Plants green to yellowish green or dark red, with 2 growth stages; plants fertile only in mature stage, generally in late spring. Stems prostrate when immature, 1--3 cm, internodes elongate to 5 mm, becoming nearly erect to 5 cm or more when mature and crowded. Hairs on upper leaf lobes strictly unicellular. Megaspores warty with raised angular bumps, each with a tangle of filaments. Azolla filiculoides is cold tolerant, surviving even in fragmented parts under thin ice. It usually reaches a climax population in late spring, becomes fertile, collapses, and is replaced by other more heat-tolerant aquatics such as Lemna spp. Hybrids between this species (male) and A . microphylla Kaulfuss (female), a species of Central America, South America, and the West Indies, have been reported (Do V. C. et al. 1989). V. M. Bates and E. T. Browne (1981) reported A . filiculoides from Georgia, far removed from its main range in western North America. The most likely explanation is that the plants represent escapes from horticulture.
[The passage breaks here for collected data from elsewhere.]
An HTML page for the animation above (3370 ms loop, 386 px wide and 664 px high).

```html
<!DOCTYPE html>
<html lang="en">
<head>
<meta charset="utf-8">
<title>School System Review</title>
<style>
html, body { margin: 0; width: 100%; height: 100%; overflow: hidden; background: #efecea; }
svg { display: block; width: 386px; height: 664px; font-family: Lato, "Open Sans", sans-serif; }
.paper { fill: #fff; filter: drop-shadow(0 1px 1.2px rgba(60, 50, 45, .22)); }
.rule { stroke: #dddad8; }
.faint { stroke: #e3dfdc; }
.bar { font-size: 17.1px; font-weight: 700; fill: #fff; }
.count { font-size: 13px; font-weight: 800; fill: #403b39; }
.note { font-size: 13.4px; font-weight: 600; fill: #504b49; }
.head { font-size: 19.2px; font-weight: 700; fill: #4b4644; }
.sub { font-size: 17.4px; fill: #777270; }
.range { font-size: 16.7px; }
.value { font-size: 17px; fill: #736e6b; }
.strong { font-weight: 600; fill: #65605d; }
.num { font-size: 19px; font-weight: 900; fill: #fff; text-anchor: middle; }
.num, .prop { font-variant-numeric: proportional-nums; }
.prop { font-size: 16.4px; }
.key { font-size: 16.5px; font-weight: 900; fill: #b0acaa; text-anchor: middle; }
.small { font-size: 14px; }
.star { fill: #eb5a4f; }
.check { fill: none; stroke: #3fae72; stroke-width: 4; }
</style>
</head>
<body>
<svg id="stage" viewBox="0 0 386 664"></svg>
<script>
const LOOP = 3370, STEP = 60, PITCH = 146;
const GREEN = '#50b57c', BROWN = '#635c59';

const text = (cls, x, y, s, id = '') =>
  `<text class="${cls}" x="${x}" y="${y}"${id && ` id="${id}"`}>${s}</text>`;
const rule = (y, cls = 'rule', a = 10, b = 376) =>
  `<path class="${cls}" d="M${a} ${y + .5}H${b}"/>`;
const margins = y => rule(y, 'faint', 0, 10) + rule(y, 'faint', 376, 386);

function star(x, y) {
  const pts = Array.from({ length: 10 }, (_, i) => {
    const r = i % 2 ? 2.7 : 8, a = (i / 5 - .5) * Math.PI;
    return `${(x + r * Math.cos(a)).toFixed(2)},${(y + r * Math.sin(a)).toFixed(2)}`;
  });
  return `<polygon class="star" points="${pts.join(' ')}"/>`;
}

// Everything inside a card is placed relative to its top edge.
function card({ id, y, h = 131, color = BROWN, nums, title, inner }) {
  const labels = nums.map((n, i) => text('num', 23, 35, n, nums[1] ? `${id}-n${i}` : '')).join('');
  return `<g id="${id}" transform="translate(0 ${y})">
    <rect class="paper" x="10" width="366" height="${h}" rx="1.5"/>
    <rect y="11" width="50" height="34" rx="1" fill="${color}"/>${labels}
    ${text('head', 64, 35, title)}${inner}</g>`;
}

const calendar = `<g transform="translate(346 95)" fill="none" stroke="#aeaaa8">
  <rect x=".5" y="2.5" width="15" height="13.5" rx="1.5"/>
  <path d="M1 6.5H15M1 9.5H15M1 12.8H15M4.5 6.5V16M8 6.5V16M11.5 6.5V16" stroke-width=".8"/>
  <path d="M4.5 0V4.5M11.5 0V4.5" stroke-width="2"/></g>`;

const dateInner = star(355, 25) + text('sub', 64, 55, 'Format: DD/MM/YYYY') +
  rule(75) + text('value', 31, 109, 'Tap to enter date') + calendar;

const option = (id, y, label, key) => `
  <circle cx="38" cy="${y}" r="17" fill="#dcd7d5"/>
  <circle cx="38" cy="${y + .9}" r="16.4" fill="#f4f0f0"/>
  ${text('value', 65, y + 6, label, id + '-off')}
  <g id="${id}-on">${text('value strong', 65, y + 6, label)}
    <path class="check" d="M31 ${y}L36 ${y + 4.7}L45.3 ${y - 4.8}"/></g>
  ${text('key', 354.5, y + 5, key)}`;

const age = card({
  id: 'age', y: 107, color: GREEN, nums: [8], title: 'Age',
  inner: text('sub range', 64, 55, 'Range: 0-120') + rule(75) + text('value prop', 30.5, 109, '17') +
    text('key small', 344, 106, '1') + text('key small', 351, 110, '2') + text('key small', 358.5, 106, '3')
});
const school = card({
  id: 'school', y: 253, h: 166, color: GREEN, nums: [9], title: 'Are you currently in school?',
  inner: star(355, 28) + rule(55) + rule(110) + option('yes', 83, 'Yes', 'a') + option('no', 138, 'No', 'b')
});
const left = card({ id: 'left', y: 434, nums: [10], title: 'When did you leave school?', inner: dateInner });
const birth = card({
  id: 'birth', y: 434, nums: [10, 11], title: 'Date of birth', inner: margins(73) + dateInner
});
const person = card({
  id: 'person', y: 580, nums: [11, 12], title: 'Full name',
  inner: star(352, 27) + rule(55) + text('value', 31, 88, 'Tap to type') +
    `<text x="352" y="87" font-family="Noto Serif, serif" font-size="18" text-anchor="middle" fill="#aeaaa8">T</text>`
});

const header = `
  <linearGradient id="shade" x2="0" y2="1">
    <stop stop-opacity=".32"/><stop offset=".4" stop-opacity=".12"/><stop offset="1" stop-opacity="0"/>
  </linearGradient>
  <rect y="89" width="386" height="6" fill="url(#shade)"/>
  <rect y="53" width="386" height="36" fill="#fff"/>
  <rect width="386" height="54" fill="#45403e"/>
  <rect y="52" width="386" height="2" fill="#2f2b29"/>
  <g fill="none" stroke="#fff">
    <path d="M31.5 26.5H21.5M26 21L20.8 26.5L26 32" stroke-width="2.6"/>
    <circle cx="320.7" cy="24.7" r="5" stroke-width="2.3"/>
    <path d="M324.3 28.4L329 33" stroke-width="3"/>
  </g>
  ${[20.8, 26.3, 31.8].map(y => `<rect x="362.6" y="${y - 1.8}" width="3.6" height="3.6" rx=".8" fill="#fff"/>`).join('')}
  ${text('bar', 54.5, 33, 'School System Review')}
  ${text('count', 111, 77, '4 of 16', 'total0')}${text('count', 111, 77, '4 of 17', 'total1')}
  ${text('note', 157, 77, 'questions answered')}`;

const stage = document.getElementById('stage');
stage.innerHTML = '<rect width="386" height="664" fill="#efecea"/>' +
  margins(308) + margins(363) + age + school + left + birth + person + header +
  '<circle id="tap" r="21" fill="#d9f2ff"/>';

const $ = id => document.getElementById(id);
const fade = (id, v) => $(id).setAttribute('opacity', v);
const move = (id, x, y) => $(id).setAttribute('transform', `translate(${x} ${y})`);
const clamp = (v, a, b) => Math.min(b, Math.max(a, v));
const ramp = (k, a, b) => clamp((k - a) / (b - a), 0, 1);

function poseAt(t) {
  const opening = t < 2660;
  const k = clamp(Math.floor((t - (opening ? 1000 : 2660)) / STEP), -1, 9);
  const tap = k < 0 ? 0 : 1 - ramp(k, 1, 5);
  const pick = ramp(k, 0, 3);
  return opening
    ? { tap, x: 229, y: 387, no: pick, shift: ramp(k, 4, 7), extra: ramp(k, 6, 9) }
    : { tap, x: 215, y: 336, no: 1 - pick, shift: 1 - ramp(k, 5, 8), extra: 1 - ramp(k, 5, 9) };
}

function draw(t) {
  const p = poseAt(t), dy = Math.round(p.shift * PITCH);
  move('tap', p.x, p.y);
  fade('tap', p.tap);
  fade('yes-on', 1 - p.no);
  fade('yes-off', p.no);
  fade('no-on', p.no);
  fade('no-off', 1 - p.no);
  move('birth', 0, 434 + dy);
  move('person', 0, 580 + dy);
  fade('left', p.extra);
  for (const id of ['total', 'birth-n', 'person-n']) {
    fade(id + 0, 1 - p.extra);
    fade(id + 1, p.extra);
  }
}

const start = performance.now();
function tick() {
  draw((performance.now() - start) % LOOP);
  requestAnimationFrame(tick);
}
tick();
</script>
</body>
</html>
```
PLANT: 0.7-3.0 cm long, sometimes to 5 cm in cultivation (Fig. 3). STEMS: glabrous. FLOATING LEAF LOBES: 0.5-0.8 mm long, somewhat convex, usually with hyaline or reddish margins (turning entirely dull reddish brown in the autumn), the minute adaxial trichomes 1-celled. MEGASPORES with the hemispherical portion having irregularly confluent, angular papillae, sometimes appearing irregularly pitted, also sparsely to moderately tomentose with long, loosely curled trichomes; the collar somewhat concave, glabrous, the cap appearing fibrous. GLOCHIDIA: with an average of 3-5 crosswalls. 2n = 44, 66. NOTES: Ponds, lakes, and backwaters of rivers, in still or sluggish water, sometimes stranded on mud: Cochise, Coconino, Graham, Greenlee, La Paz, Maricopa, Mohave, Pima, Pinal, Santa Cruz cos. (Fig. 1; also reported, but not vouchered, from Yuma Co.); 600-1200 m (2000-4000 ft); WA to CA and AZ, w Can., Mex., s to S. Amer.; introduced in HI and the Old World.Populations of A. filiculoides in Arizona are uncommon and sporadic. Waterfowl move the plants around and eventually it may be discovered at other sites in the state. REFERENCES: G.Yatskievych and M.D. Windham, 2008, Vascular Plants of Arizona: Azollaceae. CANOTIA 4 (2): 31-34.